### WORK INSTRUCTIONS
Your result should be every line of the records below that contains the word "halfSize".

(Saved entries)
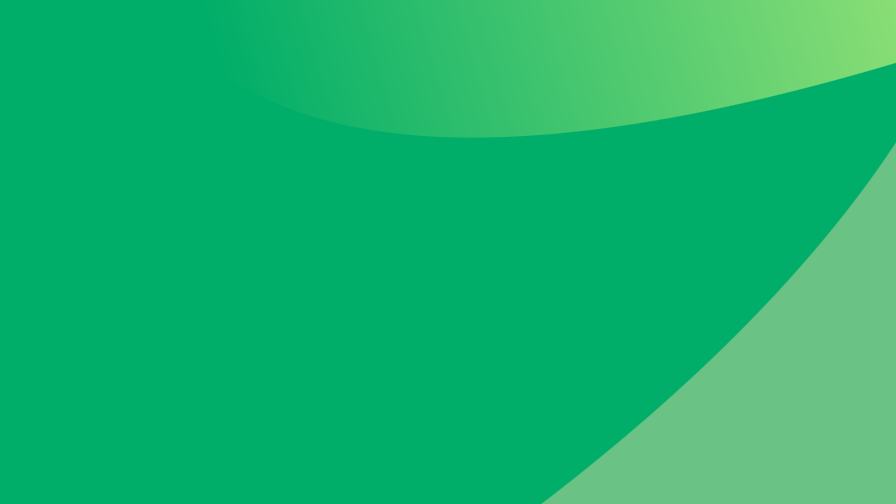
Give the GLSL for this background, as a WebGL 2 fragment shader.

```glsl
#version 300 es
precision highp float;
// Flat green field with two smooth curved panels: a gradient lobe hanging
// from the top edge and a pale green slope rising in the lower right corner.
// Each panel is bounded by a parabola; lengths are in canvas heights.

uniform vec2 u_resolution;
out vec4 fragColor;

const vec3 FIELD_GREEN = vec3(0.0, 0.68, 0.41);
const vec3 LIME_GREEN  = vec3(0.54, 0.87, 0.46);
const vec3 PALE_GREEN  = vec3(0.42, 0.76, 0.52);

// Top lobe: a tilted parabola, deepest at LOBE_LOW_X
const float LOBE_DEPTH  = 0.273;
const float LOBE_LEFT_X = 0.197;
const float LOBE_LOW_X  = 0.938;
const float LOBE_CURVE  = 0.943;

// Lobe gradient, running rightwards and slightly up
const vec2 GLOW_START = vec2(0.42, 0.90);
const vec2 GLOW_DIR   = vec2(0.96, 0.28);
const float GLOW_LENGTH = 1.33;

// Lower right slope: x = base + lean * y - bend * y * y
const float SLOPE_BASE = 1.074;
const float SLOPE_LEAN = 1.303;
const float SLOPE_BEND = 0.449;

// Positive inside the lobe
float lobeField(vec2 p) {
    float spread = sqrt(max(p.x - LOBE_LEFT_X, 0.0)) - sqrt(LOBE_LOW_X - LOBE_LEFT_X);
    float depth = LOBE_DEPTH - LOBE_CURVE * spread * spread;
    return p.y - (1.0 - depth);
}

// Positive inside the slope
float slopeField(vec2 p) {
    return p.x - (SLOPE_BASE + p.y * (SLOPE_LEAN - SLOPE_BEND * p.y));
}

// Antialiased coverage, about one pixel wide
float coverage(float field) {
    return clamp(field / max(fwidth(field), 1e-6) + 0.5, 0.0, 1.0);
}

void main() {
    vec2 p = gl_FragCoord.xy / u_resolution.y;

    float glow = clamp(dot(p - GLOW_START, GLOW_DIR) / GLOW_LENGTH, 0.0, 1.0);
    vec3 lobeColor = mix(FIELD_GREEN, LIME_GREEN, glow);

    vec3 color = mix(FIELD_GREEN, lobeColor, coverage(lobeField(p)));
    color = mix(color, PALE_GREEN, coverage(slopeField(p)));
    fragColor = vec4(color, 1.0);
}
```
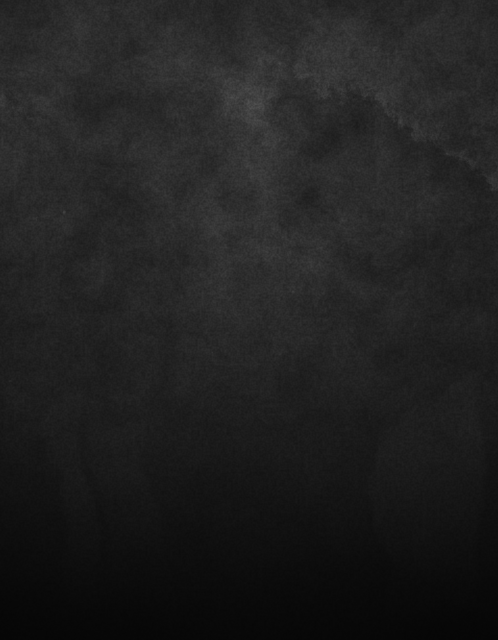
This texture is drawn by a Shadertoy shader. Its source:

```glsl
vec2 gradientAt(vec2 cell) {
    vec3 h = fract(cell.xyx * vec3(0.1031, 0.1030, 0.0973));
    h += dot(h, h.yzx + 33.33);
    float angle = 6.2832 * fract((h.x + h.y) * h.z);
    return vec2(cos(angle), sin(angle));
}

float gradientNoise(vec2 p) {
    vec2 i = floor(p), f = p - i;
    vec2 u = f * f * f * (f * (f * 6.0 - 15.0) + 10.0);
    vec2 e = vec2(0.0, 1.0);
    float low = mix(dot(gradientAt(i), f), dot(gradientAt(i + e.yx), f - e.yx), u.x);
    float high = mix(dot(gradientAt(i + e), f - e), dot(gradientAt(i + 1.0), f - 1.0), u.x);
    return mix(low, high, u.y);
}

float fbm(vec2 p, float roughness) {
    float sum = 0.0, amplitude = 1.0;
    for (int i = 0; i < 6; i++) {
        sum += amplitude * gradientNoise(p);
        p = mat2(1.6, 1.2, -1.2, 1.6) * p + 17.3;
        amplitude *= roughness;
    }
    return sum;
}

// Soft bright blob, 1 at its centre
float glow(vec2 uv, vec2 centre, vec2 size) {
    vec2 d = (uv - centre) / size;
    return exp(-dot(d, d));
}

// Tall water stain with a ragged outline
float stain(vec2 uv, vec2 centre, vec2 halfSize) {
    vec2 d = abs(uv - centre) - halfSize;
    float dist = length(max(d, 0.0)) + min(max(d.x, d.y), 0.0);
    return 1.0 - smoothstep(-0.012, 0.012, dist);
}

void mainImage(out vec4 fragColor, in vec2 fragCoord) {
    vec2 uv = fragCoord / iResolution.xy;
    vec2 p = fragCoord / iResolution.y;

    // Base light: grey above, nearly black below, darker sides
    float light = mix(0.024, 0.152, smoothstep(-0.08, 0.58, uv.y));
    light += 0.038 * smoothstep(0.4, 0.9, uv.y);
    light *= 1.0 - 0.7 * pow(abs(uv.x - 0.5), 2.0);
    light *= 1.0 - 0.12 * smoothstep(0.93, 1.0, uv.y);

    // Cloudy mottling, strongest in the upper half
    vec2 warp = vec2(fbm(p * 5.0 + 3.1, 0.55), fbm(p * 5.0 + 41.7, 0.55));
    float clouds = fbm(p * vec2(4.0, 5.0) + 0.5 * warp + 8.0, 0.6);
    float patches = fbm(p * 13.0 + 0.4 * warp + 60.0, 0.75);
    float upper = smoothstep(0.1, 0.6, uv.y);
    light *= 1.0 + mix(0.09, 0.2, upper) * clouds + mix(0.05, 0.19, upper) * patches;

    // Worn pale spots
    vec2 worn = uv + 0.05 * warp;
    float wear = 0.075 * glow(worn, vec2(0.51, 0.83), vec2(0.06, 0.06));
    wear += 0.05 * glow(worn, vec2(0.05, 0.82), vec2(0.1, 0.05));
    wear += 0.018 * glow(worn, vec2(0.62, 0.61), vec2(0.2, 0.06));
    wear -= 0.035 * glow(worn, vec2(0.2, 0.83), vec2(0.07, 0.05));
    light += wear * (1.0 + 0.6 * patches);

    // Falling arc on the right: pale rim above, dark plaster beneath
    float run = uv.x - 0.55;
    float rise = uv.y - 0.9 + 0.3 * run + 0.3 * run * run + 0.035 * warp.y + 0.02 * patches;
    float side = smoothstep(-0.06, 0.1, run);
    float rim = smoothstep(-0.004, 0.012, rise) * exp(-22.0 * max(rise, 0.0));
    float shade = smoothstep(0.008, -0.008, rise) * exp(8.0 * min(rise, 0.0));
    light += side * (0.045 * rim * smoothstep(-0.4, 0.5, patches + clouds) - 0.022 * shade);

    // Faint stains running down the lower wall
    vec2 drip = uv + vec2(0.045, 0.06) * warp + 0.008 * patches;
    float stains = stain(drip - vec2(0.0, 0.3 * (uv.x - 0.85)), vec2(0.86, 0.19), vec2(0.1, 0.18));
    stains += 0.8 * stain(drip + vec2(0.12 * uv.y, 0.0), vec2(0.17, 0.18), vec2(0.035, 0.21));
    stains += 0.6 * stain(drip + vec2(0.15 * uv.y, 0.0), vec2(0.3, 0.14), vec2(0.06, 0.2));
    light += 0.018 * stains * smoothstep(0.0, 0.3, uv.y);

    // Fine grain and sparse pale flecks
    float grain = gradientNoise(p * 307.0 + 5.3) + 0.7 * gradientNoise(p * 141.0 + 9.0);
    light *= 1.0 + 0.21 * grain;
    float flecks = smoothstep(0.42, 0.62, gradientNoise(p * 95.0 + 70.0));
    light += 0.06 * flecks * upper * smoothstep(0.1, 0.6, patches);

    fragColor = vec4(vec3(max(light, 0.0)), 1.0);
}
```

### RESPONSE AREA
float stain(vec2 uv, vec2 centre, vec2 halfSize) {
    vec2 d = abs(uv - centre) - halfSize;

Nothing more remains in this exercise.